We often behave like everything is a state secret that requires a security clearance before someone can be brought into the fold. It's maddening walking by a conference room with a bunch of muck-a-mucks in it and wondering what they're plotting (is it a reorg? a layoff? cancellation of the holiday party so we can make our end of year numbers?). It's amazing how secretive we can be when theoretically we're all on the same team.
Imagine a football team where the huddle consisted of the quarterback, the wide receiver and the center. All the other players have to stand over in the corner and wait until the three in the huddle break and line up for the play. The center snaps the ball. The wide receiver runs his route. The quarterback drops back to pass. And everyone else stands around muttering about how they have no idea what is going on. The odds of that play being successful don't seem very high. An extreme example? I don't think so. Reflect on behavior in your organization over the past six months and I'm sure you'll find plenty of similar examples.

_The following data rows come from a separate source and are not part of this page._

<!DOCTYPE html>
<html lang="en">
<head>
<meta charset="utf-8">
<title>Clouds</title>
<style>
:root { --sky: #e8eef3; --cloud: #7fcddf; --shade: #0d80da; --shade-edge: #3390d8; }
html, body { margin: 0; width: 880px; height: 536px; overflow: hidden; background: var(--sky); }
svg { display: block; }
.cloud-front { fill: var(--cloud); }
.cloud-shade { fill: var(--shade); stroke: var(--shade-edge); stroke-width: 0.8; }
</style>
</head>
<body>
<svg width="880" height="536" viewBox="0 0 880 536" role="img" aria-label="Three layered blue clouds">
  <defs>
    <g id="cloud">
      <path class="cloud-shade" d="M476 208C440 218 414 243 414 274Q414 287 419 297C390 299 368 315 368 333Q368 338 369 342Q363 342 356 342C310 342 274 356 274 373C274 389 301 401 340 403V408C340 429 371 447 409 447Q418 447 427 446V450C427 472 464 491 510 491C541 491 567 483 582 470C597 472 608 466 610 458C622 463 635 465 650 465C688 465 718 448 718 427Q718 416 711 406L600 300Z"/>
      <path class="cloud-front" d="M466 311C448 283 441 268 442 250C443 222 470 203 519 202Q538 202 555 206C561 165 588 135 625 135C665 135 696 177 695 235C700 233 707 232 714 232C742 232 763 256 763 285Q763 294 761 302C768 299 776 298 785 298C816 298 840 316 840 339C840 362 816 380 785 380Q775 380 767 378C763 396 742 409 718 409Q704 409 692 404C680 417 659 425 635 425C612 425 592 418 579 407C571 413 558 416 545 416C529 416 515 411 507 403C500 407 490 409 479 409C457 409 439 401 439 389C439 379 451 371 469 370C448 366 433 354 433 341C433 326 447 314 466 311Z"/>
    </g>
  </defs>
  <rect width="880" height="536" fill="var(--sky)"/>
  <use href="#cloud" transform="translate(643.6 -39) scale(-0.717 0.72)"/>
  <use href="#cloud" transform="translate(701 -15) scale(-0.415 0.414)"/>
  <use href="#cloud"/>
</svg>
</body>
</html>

So what's the fix? It involves people getting hit by a beer truck (or a bus or some other heavy contraption moving at high speeds). I'm speaking metaphorically of course. It goes something like this - if you were hit by a beer truck on your way home from work, would your team be able to carry on and achieve their goals without your direction? Would they know the plan? Would they know what to do in your absence? The only way to answer "yes" to those questions is to let them in on everything (well, everything that's not confidential like mergers or personnel actions, of course).
I adopted these principles for communicating with my team back in my platoon leader days. In the event of combat (or even training, which could be dangerous and deadly), there was a distinct possibility of a leader falling in the middle of the fight. To prevent total anarchy in the face of such an event, EVERY member of the unit knew THE ENTIRE PLAN. This way, if the commander, platoon leader, tank commander, etc. were removed from the battle (most of the time due to a defective radio - God bless America and purchasing from the lowest bidder) the unit could still accomplish the mission.

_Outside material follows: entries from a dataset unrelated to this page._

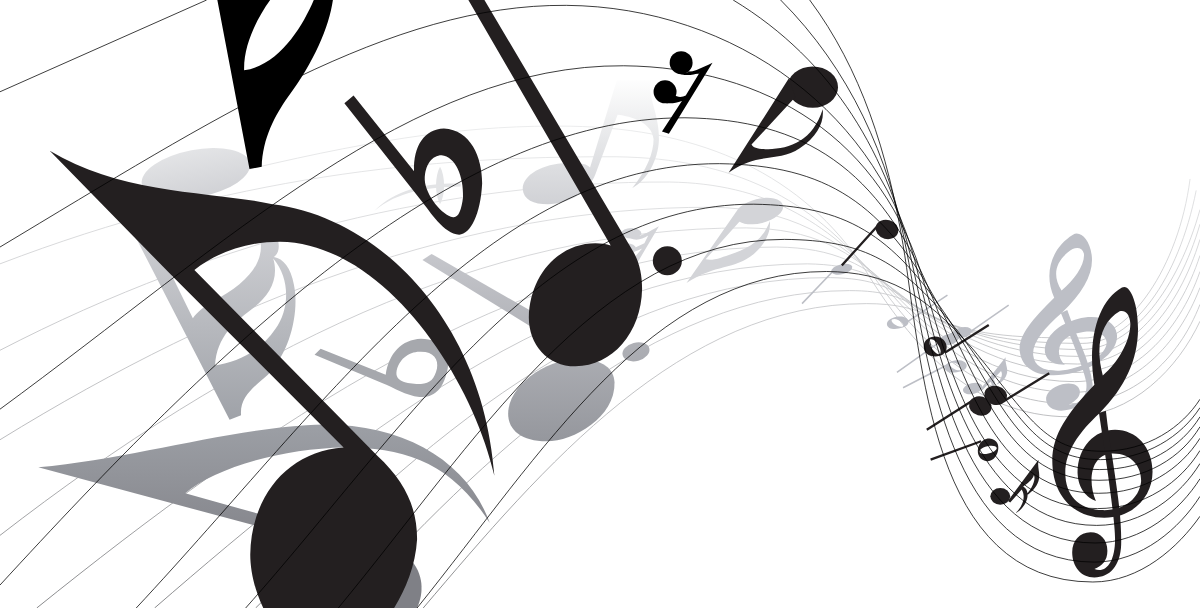
<!DOCTYPE html>
<html lang="en">
<head>
<meta charset="utf-8">
<title>Flowing music staff</title>
<style>
:root{
  --paper:#ffffff;
  --ink:#231f20;
  --black:#000000;
  --shade-pale:#e3e4e6;
  --shade-light:#d3d4d8;
  --shade-mid:#bdbfc6;
  --shade-deep:#a6a8ad;
  --shade-dark:#7f8086;
}
html,body{margin:0;padding:0;background:var(--paper);overflow:hidden}
.artwork{display:block;width:1200px;height:608px;background:var(--paper)}
.staff{fill:none;stroke:var(--black);stroke-width:1}
.staff-shadow{fill:none;stroke:url(#staffFade);stroke-width:1}
.notes{fill:var(--ink);color:var(--ink)}
.black{fill:var(--black)}
.stem{fill:none;stroke:currentColor;stroke-width:3}
.thin{stroke-width:2}
.pale{fill:var(--shade-pale)}
.light{fill:var(--shade-light);color:var(--shade-light)}
.mid{fill:var(--shade-mid);color:var(--shade-mid)}
.deep{fill:var(--shade-deep)}
.dark{fill:var(--shade-dark)}
</style>
</head>
<body>
<svg class="artwork" viewBox="0 0 1568 795" preserveAspectRatio="none" role="img" aria-label="Music notes floating along a waving staff with soft grey shadows">
<defs>
  <linearGradient id="staffFade" gradientUnits="userSpaceOnUse" x1="0" y1="160" x2="0" y2="795">
    <stop offset="0" stop-color="#e6e7e8"/><stop offset=".35" stop-color="#c2c3c6"/><stop offset=".65" stop-color="#a5a6a9"/><stop offset="1" stop-color="#626366"/>
  </linearGradient>
  <linearGradient id="flagShade" gradientUnits="userSpaceOnUse" x1="0" y1="550" x2="0" y2="690">
    <stop offset="0" stop-color="#9da0a6"/><stop offset="1" stop-color="#87888e"/>
  </linearGradient>
  <linearGradient id="doubleFlagShade" gradientUnits="userSpaceOnUse" x1="0" y1="300" x2="0" y2="550">
    <stop offset="0" stop-color="#cfd0d4"/><stop offset="1" stop-color="#9fa2a8"/>
  </linearGradient>
  <linearGradient id="headShade" gradientUnits="userSpaceOnUse" x1="0" y1="193" x2="0" y2="260">
    <stop offset="0" stop-color="#e4e5e7"/><stop offset="1" stop-color="#d0d1d5"/>
  </linearGradient>
  <linearGradient id="quarterShade" gradientUnits="userSpaceOnUse" x1="0" y1="330" x2="0" y2="577">
    <stop offset="0" stop-color="#c6c7cc"/><stop offset="1" stop-color="#95979d"/>
  </linearGradient>
  <linearGradient id="eighthFade" gradientUnits="userSpaceOnUse" x1="0" y1="100" x2="0" y2="268">
    <stop offset="0" stop-color="#ffffff"/><stop offset=".5" stop-color="#e6e7e9"/><stop offset="1" stop-color="#d0d1d5"/>
  </linearGradient>
  <g id="treble-clef">
    <path fill-rule="evenodd" d="M1466 376C1435 393 1420 445 1430 503C1395 540 1375 568 1375 602C1375 650 1405 677 1443 677C1480 677 1506 650 1506 617C1506 585 1485 562 1457 562C1430 562 1408 585 1408 618C1409 640 1420 650 1432 655C1421 630 1425 595 1452 593C1480 592 1492 612 1491 630C1488 655 1465 668 1440 667C1410 666 1392 648 1392 618C1392 590 1410 565 1437 540C1470 507 1487 470 1487 430C1487 395 1476 370 1466 376ZM1441 491C1460 475 1477 447 1477 423C1476 410 1470 405 1463 407C1440 420 1430 450 1441 491Z"/>
    <path d="M1436 540L1445 537C1452 600 1466 660 1465 712C1464 740 1450 755 1430 755C1412 755 1401 740 1401 722C1401 707 1411 696 1425 696C1438 696 1447 706 1447 720C1447 733 1440 740 1430 744C1445 750 1457 735 1457 705C1457 680 1445 600 1436 540Z"/>
  </g>
  <path id="half-head" fill-rule="evenodd" d="M-15 0C-15 -8 -8 -13 0 -13C9 -13 15 -6 15 1C15 9 8 13 0 13C-9 13 -15 8 -15 0ZM-7 -9C-11 -5 0 12 6 10C11 7 0 -13 -7 -9Z"/>
  <ellipse id="full-head" rx="15" ry="12.5" transform="rotate(15)"/>
</defs>

<g class="staff-shadow">
  <path d="M326 221C500 180 620 163 745 165C920 168 1050 230 1130 352C1190 450 1270 545 1398 545C1480 545 1540 480 1568 420"/>
  <path d="M0 345C300 230 560 204 805 205C960 207 1060 260 1142 362C1200 445 1280 528 1400 528C1480 528 1540 470 1568 398"/>
  <path d="M0 458C290 308 590 237 875 238C1000 240 1080 290 1152 370C1210 438 1290 513 1402 513C1480 513 1540 450 1568 376"/>
  <path d="M0 575C300 390 610 270 930 271C1030 272 1095 310 1162 377C1220 440 1300 499 1404 499C1480 499 1540 435 1568 355"/>
  <path d="M0 700C310 460 630 297 975 298C1060 299 1110 325 1172 384C1230 435 1310 487 1406 487C1480 487 1540 420 1568 334"/>
  <path d="M48 795C340 560 680 322 1015 323C1090 324 1130 345 1182 391C1240 435 1320 476 1408 476C1480 476 1540 405 1568 313"/>
  <path d="M202 795C450 580 740 345 1055 345C1115 346 1150 360 1192 398C1250 436 1325 466 1410 466C1480 466 1540 390 1568 293"/>
  <path d="M334 795C550 580 790 362 1085 363C1140 364 1165 375 1202 404C1260 438 1330 457 1412 457C1480 457 1540 375 1568 274"/>
  <path d="M450 795C630 600 850 380 1110 380C1155 380 1180 388 1212 410C1265 440 1335 449 1414 449C1480 449 1540 365 1563 249"/>
  <path d="M553 795C710 610 890 397 1132 397C1170 397 1195 403 1225 417C1275 440 1340 442 1416 442C1475 442 1540 350 1555 234"/>
</g>

<g class="shadows">
  <ellipse cx="256" cy="227" rx="72" ry="31" transform="rotate(-11 256 227)" fill="url(#headShade)"/>
  <path fill="url(#doubleFlagShade)" fill-rule="evenodd" d="M172 300L300 549L315 543C313 520 330 507 350 490C381 458 391 405 384 372C380 350 370 338 358 336C366 330 366 318 360 305L338 305C350 340 325 370 278 394C268 400 258 408 252 416L195 300ZM281 478C283 440 308 420 328 405C352 387 365 365 357 338C380 365 378 405 360 430C340 460 310 473 281 478Z"/>
  <path fill="url(#flagShade)" d="M50 611C170 600 290 563 400 556C520 548 610 600 640 684C590 605 530 585 450 585C370 586 280 612 242 645L342 673L336 688Z"/>
  <path class="dark" d="M535 730C554 750 554 775 545 795H505Z"/>
  <path class="deep" fill-rule="evenodd" d="M411 464L419 456L504 490C508 462 525 444 550 443C578 443 589 462 585 482C580 508 568 521 548 519C530 517 515 507 500 501ZM518 487C520 470 535 459 550 460C567 460 573 470 571 482C568 495 562 502 550 502C535 502 517 500 518 487Z"/>
  <g fill="url(#quarterShade)">
    <path d="M552 340L564 332L705 413V434Z"/>
    <path d="M803 500C804 545 750 577 714 577C682 577 664 563 664 541C664 505 710 470 757 469C788 470 802 482 803 500Z"/>
    <ellipse cx="831" cy="460" rx="18" ry="12" transform="rotate(-15 831 460)"/>
  </g>
  <g class="pale">
    <path d="M575 218C582 230 582 255 575 267C568 255 568 230 575 218Z"/>
    <path d="M489 276C518 246 560 239 602 240V244C560 245 520 250 489 276Z"/>
  </g>
  <path fill="url(#eighthFade)" d="M683 247C683 228 710 214 740 213C755 212 767 214 771 219L806 105H850C846 128 862 150 861 183C860 210 845 236 826 246C845 222 854 200 854 182C852 160 825 152 807 150L778 228C770 250 744 267 716 267C697 267 684 261 683 247Z"/>
  <g class="light">
    <ellipse cx="825" cy="305" rx="13" ry="7"/>
    <ellipse cx="819" cy="325" rx="12" ry="7"/>
    <path d="M823 311C838 310 850 302 861 296L829 350L820 347L839 325C832 329 822 332 814 331L842 318L847 308C838 314 830 315 823 311Z"/>
    <ellipse cx="992" cy="276" rx="32" ry="16" transform="rotate(-14 992 276)"/>
    <path fill-rule="evenodd" d="M962 277L897 370C935 345 960 353 985 332C1002 317 1007 302 1006 289C993 325 960 330 942 337C933 340 926 340 922 339L967 289Z"/>
  </g>
  <g class="mid">
    <ellipse cx="1100" cy="352" rx="14" ry="6.5" transform="rotate(-14 1100 352)"/>
    <path class="stem thin" d="M1090 353L1048 397M1184 422L1238 386M1172 487L1248 433M1180 507L1240 476M1262 438L1318 399"/>
    <use href="#half-head" transform="translate(1173 422) rotate(-10) scale(.95 .6)"/>
    <use href="#half-head" transform="translate(1249 479) rotate(-10) scale(.95 .6)"/>
    <ellipse cx="1257" cy="435" rx="13" ry="7" transform="rotate(-14 1257 435)"/>
    <ellipse cx="1240" cy="444" rx="13" ry="7" transform="rotate(-14 1240 444)"/>
    <ellipse cx="1271" cy="508" rx="13" ry="7" transform="rotate(-14 1271 508)"/>
    <path d="M1281 509L1314 467C1313 475 1317 480 1316 487C1314 496 1309 500 1302 503C1308 496 1311 490 1308 485L1298 496C1302 500 1300 508 1293 511C1296 506 1297 502 1294 499L1284 510Z"/>
    <use href="#treble-clef" transform="matrix(.959 -.243 .079 .58 -33.6 445.1)"/>
  </g>
</g>

<g class="notes">
  <path class="black" d="M284 0L326 221L342 218C343 180 360 150 376 127C410 82 430 35 435 0H410C395 35 365 85 319 92C318 60 335 25 353 0Z"/>
  <path d="M65 197C160 255 280 250 356 267C500 285 632 425 646 622C616 490 500 318 366 316C320 316 280 332 254 353L493 596C530 630 545 665 545 705C543 740 530 770 515 795H344C332 770 327 745 327 725C328 650 375 590 449 585L227 363Z"/>
  <path fill-rule="evenodd" d="M450 135L462 125L541 224C540 190 555 169 580 168C615 170 630 205 630 240C628 280 615 306 600 307C580 306 562 277 550 262ZM555 235C555 215 565 203 577 203C595 205 606 230 605 258C603 275 599 285 592 284C578 282 556 255 555 235Z"/>
  <path d="M612 0H633L825 325C835 340 839 358 839 378C838 435 800 479 752 479C715 479 691 450 691 415C692 360 730 318 778 318C786 318 792 319 798 321Z"/>
  <circle cx="872" cy="341" r="19"/>
  <g class="black">
    <circle cx="890" cy="82" r="15"/>
    <circle cx="869" cy="120" r="15"/>
    <path d="M884 95C900 97 915 90 931 82L874 175L865 172L891 132C880 136 870 136 862 132L880 124C886 128 892 127 896 125L914 95C905 98 895 100 884 95Z"/>
  </g>
  <ellipse cx="1062" cy="114" rx="33" ry="27"/>
  <path d="M1031 102L952 226C990 198 1018 213 1045 194C1068 178 1077 160 1075 143C1062 185 1030 196 1000 195C990 195 984 193 982 189L1039 127Z"/>
  <use href="#full-head" x="1159" y="300"/>
  <path class="stem" d="M1148 294L1100 347M1235 461L1292 425M1272 523L1211 562M1311 525L1371 488M1282 577L1216 601"/>
  <use href="#half-head" x="1222" y="453"/>
  <use href="#full-head" x="1281" y="531"/>
  <use href="#full-head" x="1301" y="517"/>
  <use href="#half-head" transform="translate(1291 588) rotate(-70)"/>
  <ellipse cx="1307" cy="649" rx="13" ry="11"/>
  <path d="M1317 655L1357 601C1355 612 1360 619 1357 629C1354 638 1347 645 1338 650C1348 640 1354 628 1351 621C1349 628 1342 632 1337 636C1347 641 1344 662 1327 671C1336 662 1341 650 1335 640L1320 657Z"/>
  <use href="#treble-clef"/>
</g>

<g class="staff">
  <path d="M1058 0C1125 90 1160 200 1180 320C1205 470 1215 761 1428 761C1490 761 1540 715 1568 675"/>
  <path d="M1020 0C1110 90 1162 205 1185 330C1212 470 1240 735 1430 735C1492 735 1542 690 1568 649"/>
  <path d="M0 120L270 0M958 0C1090 80 1162 205 1192 345C1222 480 1260 710 1431 710C1493 710 1542 667 1568 626"/>
  <path d="M0 323C280 155 510 5 740 7C960 9 1155 150 1200 360C1232 490 1280 687 1433 687C1494 687 1543 647 1568 606"/>
  <path d="M0 535C300 315 540 84 815 86C1000 88 1155 180 1208 372C1245 500 1290 665 1434 665C1495 665 1543 630 1568 589"/>
  <path d="M0 765C280 460 590 153 895 154C1050 156 1150 220 1218 388C1265 505 1305 645 1435 645C1496 645 1543 613 1568 573"/>
  <path d="M178 795C430 525 640 213 940 214C1080 216 1155 265 1228 402C1285 510 1320 628 1436 628C1497 628 1544 598 1568 558"/>
  <path d="M321 795C530 560 710 266 985 267C1105 269 1165 305 1240 418C1305 520 1335 614 1437 614C1498 614 1544 584 1568 545"/>
  <path d="M442 795C620 580 780 313 1025 313C1130 314 1180 342 1253 435C1325 532 1350 601 1438 601C1498 601 1544 570 1568 533"/>
  <path d="M545 795C710 590 850 355 1080 355C1160 356 1205 382 1270 455C1345 545 1365 590 1440 590C1500 590 1545 558 1568 522"/>
</g>
</svg>
</body>
</html>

If you're wringing your hands right now at the prospect of being more open with your team, you're either an information hoarder (Bad hoarder! Bad!) or you don't trust your people (which means they probably don't trust you either). If you want your team to be more open in its communications, you have to set the tone. The only way to do that is to let them in on "the secret."
Start small. Show them you trust them and want them involved. If they violate that trust, deal with it appropriately. If they uphold it, keep bringing them deeper into the fold. They'll appreciate it. They'll feel more connected, committed and involved which will lead to better morale and productivity (and reduce turnover to boot).

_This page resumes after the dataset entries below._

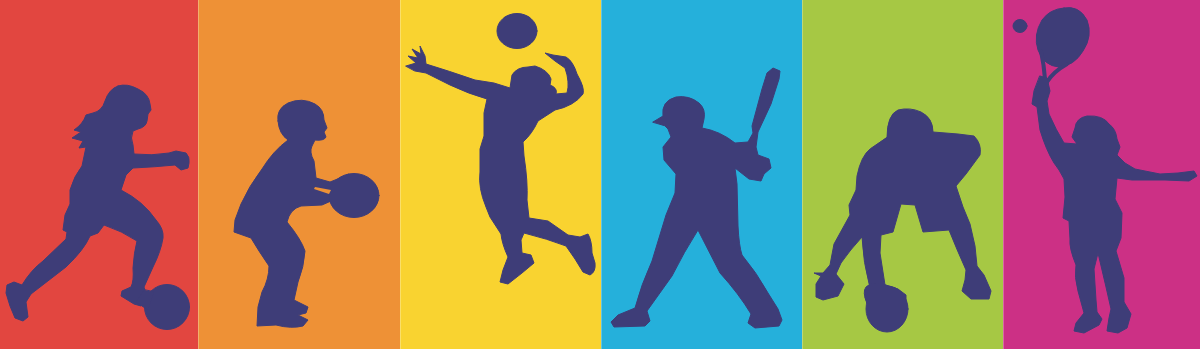
<!DOCTYPE html>
<html lang="en">
<head>
<meta charset="utf-8">
<title>Youth sports banner</title>
<style>
:root {
  --red: #e24640;
  --orange: #ee9136;
  --yellow: #f9d330;
  --blue: #25b0db;
  --green: #a6c844;
  --magenta: #cc3085;
  --navy: #3e3d78;
  --seam: #fff;
}
html, body { margin: 0; overflow: hidden; }
.banner { display: block; width: 1200px; height: 349px; }
.athletes { fill: var(--navy); stroke: var(--navy); stroke-width: 1; stroke-linejoin: round; stroke-linecap: round; }
.seams { stroke: var(--seam); stroke-opacity: .28; stroke-width: 1; }
.open { fill: none; }
</style>
</head>
<body>
<svg class="banner" viewBox="0 0 1200 349" role="img" aria-label="Six children playing sports in silhouette on coloured panels">
  <g class="panels">
    <rect width="199" height="349" fill="var(--red)"/>
    <rect x="198" width="203" height="349" fill="var(--orange)"/>
    <rect x="400" width="202" height="349" fill="var(--yellow)"/>
    <rect x="601" width="202" height="349" fill="var(--blue)"/>
    <rect x="802" width="202" height="349" fill="var(--green)"/>
    <rect x="1003" width="197" height="349" fill="var(--magenta)"/>
  </g>
  <g class="seams">
    <path d="M198.5 0V349M400.5 0V349M601.5 0V349M802.5 0V349M1003.5 0V349"/>
  </g>

  <g class="athletes">
    <g id="soccer">
      <path d="M118 86Q127 83 138 89Q149 94 150 104L151 110L148 114L147 121Q146 127 138 129L133 131Q130 138 133 145L134 154Q152 156 169 153L176 151L186 153Q190 157 189 163L188 168L181 170L175 165Q155 167 133 168L126 175L121 190Q143 201 156 220Q164 229 163 238Q161 251 153 267L144 287L147 297L141 306L134 304L121 296L122 291L131 287Q134 281 133 268Q134 252 137 241Q122 231 104 225L98 233L90 236Q84 250 66 267L31 294L26 302L28 317L23 321L15 318L10 306L6 293L7 285L14 282L22 285Q31 270 43 261L66 239L67 232L63 230L65 215L70 204V190Q74 176 82 166L86 147L79 148L83 141L72 138L81 132L74 130Q83 124 86 115L93 113Q102 111 105 101Q109 89 118 86Z"/>
      <circle cx="167" cy="307" r="22.5"/>
      <path d="M144 290L136 302L148 310L154 292Z"/>
    </g>

    <g id="catch">
      <path d="M278 121Q276 109 288 103Q302 97 315 104Q324 109 324 120L327 128L324 132L326 137Q324 141 315 140L312 146Q309 152 314 161L316 178L330 182L340 178L349 174L356 200L341 206L331 201L322 205L301 206Q290 209 287 222Q301 239 305 251Q304 267 298 282L294 300L308 307L306 313L298 315L308 320L303 326Q291 329 276 325L257 326L258 307L262 292Q269 279 269 266Q258 250 251 238L234 232L235 220L241 204Q249 186 262 169Q273 151 288 140Q279 134 278 121Z"/>
      <ellipse cx="354" cy="195.500" rx="25" ry="22"/>
      <path d="M314 189L329 194L331 190L315 187Z" fill="var(--orange)" stroke="none"/>
    </g>

    <g id="volleyball">
      <ellipse cx="517" cy="31" rx="20" ry="17.500"/>
      <path d="M406 66L416 63L408 56L418 58L412 49L421 54L420 46L425 56L426 64Q449 71 475 80L494 83L510 88L512 75Q517 67 528 67L535 66Q548 70 551 79L550 85Q558 88 556 94L567 93Q570 82 565 68L555 61L545 53L553 55L566 57Q573 61 577 74Q585 88 583 94Q574 106 555 110L538 121Q532 134 523 142L524 156Q528 182 527 200L529 218L548 221L568 235L580 237L588 234Q592 241 592 253L595 263Q596 272 590 275L583 272L575 259L566 246Q548 239 524 233L521 240L522 253L531 255L534 263L522 273L508 284L500 282L503 270L508 257Q502 244 501 234L490 217L486 207Q478 188 480 172L480 149L484 136V113L487 99Q469 94 450 85L426 73L415 71Z"/>
    </g>

    <g id="baseball">
      <path d="M653 122L663 116Q661 101 676 97Q689 95 699 103Q706 109 704 119L702 128Q720 131 735 143L748 142L753 133L752 126L762 89L767 73L773 68L780 71L779 79L771 104L758 132L756 147L758 155L769 159L771 168L764 174L761 181L749 179L735 168L737 184L738 226Q739 246 742 255Q757 273 768 293L778 309L782 320L779 326L755 328L748 323L751 314Q739 294 720 273L698 230Q684 252 672 276L647 311L650 321L645 326L614 327L611 322L618 315L635 308Q641 285 652 261L666 215L675 193L676 174L664 160L663 147L671 137L668 129L665 126Z"/>
    </g>

    <g id="bowling">
      <path d="M887 137Q887 115 898 110Q910 107 921 112Q933 118 933 132L958 134L974 136Q982 144 980 155L966 174L956 186L963 207L970 224L975 246L977 266L984 275L991 291L989 299L971 299L962 291L965 280L966 270Q957 250 949 230L923 232L915 205L901 204L893 232L881 235L880 253L885 285L889 309L877 319L868 307L865 297L870 288Q863 262 862 237Q850 250 841 263L836 274L844 284L838 296L823 300L816 297V284L821 276L814 273L823 273L830 265L834 244L850 215L849 205L856 190L857 176Q861 156 870 149Z"/>
      <ellipse cx="887" cy="309" rx="21" ry="23"/>
      <path d="M867 303Q862 292 866 287Q873 281 883 284L898 289L906 295V303Z"/>
    </g>

    <g id="tennis">
      <ellipse cx="1020" cy="26" rx="7" ry="6.500"/>
      <path d="M1064 8Q1079 5 1087 20Q1093 36 1083 51Q1074 66 1059 67Q1044 66 1038 50Q1033 35 1042 20Q1050 9 1064 8Z"/>
      <path class="open" d="M1041 51Q1044 65 1045 79L1042 91M1067 64Q1053 72 1047 82L1043 92" stroke-width="4"/>
      <path d="M1040 76L1047 78L1050 91L1047 101L1049 114Q1056 130 1064 143L1077 144L1072 137L1075 128Q1076 118 1087 116Q1103 115 1109 124Q1116 129 1117 139L1120 147L1117 155L1125 163L1135 169L1160 174L1178 173L1194 171L1197 176L1189 181L1165 180L1132 180L1117 178L1115 199L1122 213L1121 238L1116 251L1124 278V302L1131 314L1127 328L1118 333L1107 331L1109 318L1111 309L1106 287L1098 253L1094 269L1096 300L1097 312L1102 319L1099 325L1084 333L1074 331L1076 323L1084 313L1078 291Q1074 277 1076 265Q1069 248 1070 239L1069 221L1063 218L1065 197L1064 179Q1059 169 1054 163Q1046 150 1040 130L1037 107L1032 104L1034 91Z"/>
    </g>
  </g>
</svg>
</body>
</html>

Give it a try. They're wearing the same jersey you are. Let them in the huddle.
(Lifted from here)